"Oh, my God." Alex sat back on her folded legs, a cold numbness crawling over her skin. "The injuries, Zach … what happened?"

"Something attacked them out there, according to the other men. Dave is delirious and he's lost a lot of blood. He's in and out of consciousness, talking a lot of nonsense about a creature lurking in one of the caves west of Harmony. Whatever it was that got ahold of him and Lanny, well, it's bad, Alex. Real bad. Tore both of them up something awful. The news is all over town already and everyone's in a panic." She closed her eyes. "Oh, my God … oh, my God …"

Kade's hand came to rest lightly on her bare shoulder. "What is it, Alex?" She shook her head, incapable of forming the words.

"Who's that with you?" Zach demanded. "For fuck's sake, Alex. Are you with that guy from Pete's the other night?"

Alex didn't think she needed to answer to Zach Tucker about whom she was spending time with, not when one man was dead and another man's life was hanging in the balance. Not when the horror of her past-the horror she had feared had visited the Toms family just a few days ago–was now raking her heart open all over again.

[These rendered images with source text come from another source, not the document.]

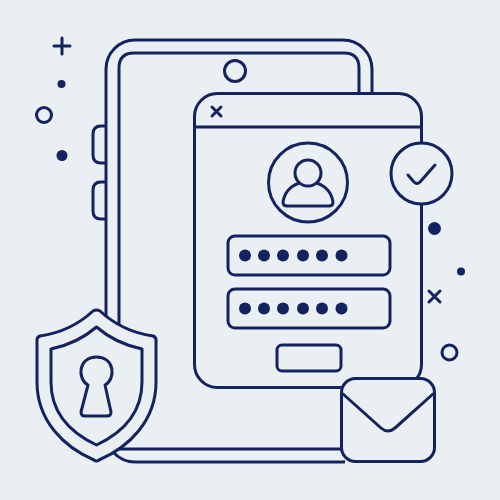
<!DOCTYPE html>
<html lang="en">
<head>
<meta charset="utf-8">
<title>Secure mobile login</title>
<style>
:root { --paper: #e9eff3; --ink: #14235f; }
html, body { margin: 0; background: var(--paper); overflow: hidden; }
.illustration { display: block; width: 500px; height: 500px; }
.outline { fill: var(--paper); stroke: var(--ink); stroke-width: 3; stroke-linecap: round; stroke-linejoin: round; }
.line { fill: none; }
.solid { fill: var(--ink); stroke: none; }
</style>
</head>
<body>
<svg class="illustration" viewBox="0 0 500 500" role="img" aria-label="Phone with a login window, a shield, an envelope and a check mark">
  <defs>
    <g id="password-dots" class="solid">
      <circle cx="245" cy="0" r="6"/>
      <circle cx="264" cy="0" r="6"/>
      <circle cx="283" cy="0" r="6"/>
      <circle cx="303" cy="0" r="6"/>
      <circle cx="322" cy="0" r="6"/>
      <circle cx="341.5" cy="0" r="6"/>
    </g>
  </defs>
  <rect width="500" height="500" fill="var(--paper)"/>

  <g class="outline">
    <g id="phone">
      <path d="M106 126H101Q93 126 93 134V155Q93 163 101 163H106"/>
      <path d="M106 182H101Q93 182 93 190V211Q93 219 101 219H106"/>
      <rect x="106" y="40" width="266" height="422" rx="29"/>
      <path d="M119 449V68Q119 53 134 53H344Q359 53 359 68V449Z"/>
      <circle cx="235" cy="71" r="10.5"/>
    </g>

    <g id="phone-lower-edge">
      <path d="M345 390H376V470H345Z" stroke="none"/>
    </g>

    <g id="login-window">
      <rect x="194.500" y="93.500" width="227" height="294" rx="23"/>
      <path class="line" d="M195 127H421M212 107L221 116M221 107L212 116"/>
      <g id="avatar">
        <circle cx="308" cy="182.500" r="39.500"/>
        <path d="M287 206Q283 206 283 202C285 189 295 182 308 182S331 189 333 202Q333 206 329 206Z"/>
        <circle cx="308" cy="173" r="13"/>
      </g>
      <rect x="228" y="236" width="162" height="39" rx="7"/>
      <use href="#password-dots" y="255.500"/>
      <rect x="228" y="289" width="162" height="39" rx="7"/>
      <use href="#password-dots" y="308.500"/>
      <rect x="277" y="345" width="64" height="26" rx="5"/>
    </g>

    <g id="check-badge">
      <circle cx="421.500" cy="173.500" r="30.500"/>
      <path class="line" d="M408 175L414 182Q417 185 420 182L435 165"/>
    </g>

    <g id="envelope">
      <rect x="341.500" y="378.500" width="93" height="83" rx="14"/>
      <path class="line" d="M343 394L381 428Q388 434 395 428L433 394"/>
    </g>

    <g id="shield">
      <path d="M93 311Q96.500 309 100 311C114 324 132 333 153 336Q156 337 156 340V382C156 421 129 447 99 460Q96.500 462 94 460C64 447 37 421 37 382V340Q37 337 40 336C61 333 79 324 93 311Z"/>
      <path d="M96.500 327C108 337 123 345 142 349V382C142 413 122 433 96.500 445C71 433 51 413 51 382V349C70 345 85 337 96.500 327Z"/>
      <path d="M88 385C77 379 78 357 96.500 357S116 379 105 385L111 412Q111 416 107 416H85Q81 416 81 412Z"/>
    </g>

    <g id="accents">
      <path class="line" d="M62 38V54M54 46H70M429 291L440 302M440 291L429 302"/>
      <circle cx="44" cy="115" r="7.500"/>
      <circle cx="449.500" cy="352.500" r="7.500"/>
      <g class="solid">
        <circle cx="61.500" cy="84" r="4"/>
        <circle cx="62" cy="155.500" r="5.500"/>
        <circle cx="434.500" cy="228.500" r="6.500"/>
        <circle cx="461" cy="271.500" r="4"/>
      </g>
    </g>
  </g>
</svg>
</body>
</html>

"I'm out at the Tulak cabin, Zach. I'll leave right away, but I'm probably forty-five minutes out."

"Forget it. We can't afford to wait on you. I'll track down Roger Bemis instead." He disconnected, leaving Alex sitting there, frozen in shock.

"What happened?" Kade asked. "Who's been hurt?" For a moment, it was all she could do to concentrate on breathing in and out. Her heart banged miserably, guilt gnawing at her. "I should have warned them. I should have told them what I knew instead of thinking I could deny it."

"Alex?" Kade's voice was cautious, his fingers firm but tender as he lifted her face up toward his.

"Tell me what's going on."

"Big Dave and Lanny Ham," she murmured. "They were attacked today in the bush. Lanny's dead. Big Dave might not make it."

And if Kade had gone with them, instead of coming out with her? The idea that he might have been close to that danger–or worse, a victim of it–made her heart lurch. She felt ill with fear and dread, but it was her anger that she clung to.

"You're right, Kade. I can't run away from what I know. Not anymore. I have to face this evil. I have to take a stand now, before anyone else gets hurt." Fury buoyed her where fear threatened to hold her down.

"I need to tell the truth–to everyone in Harmony. To the whole damned world, if that's what it takes. People need to know what's out there. They can't destroy an evil they don't even know exists."

"Alex." He pressed his lips together, started to shake his head as though he meant to dissuade her.

"Alex, I don't think that would be wise …"

She held his stare, incredulous. "It's because of you that I feel strong enough to do this, Kade. We need to stand together–everyone–and defeat this."

"Ah, Christ … Alex …"

His hesitation felt like a cold blade slowly pressing into her sternum. Confused by his change in attitude, but too determined to do what was right–to do what she had to do now–she backed away from him and started getting dressed. "I have to get back to Harmony. I'm leaving in the next five minutes. You can decide if you're coming with me or not."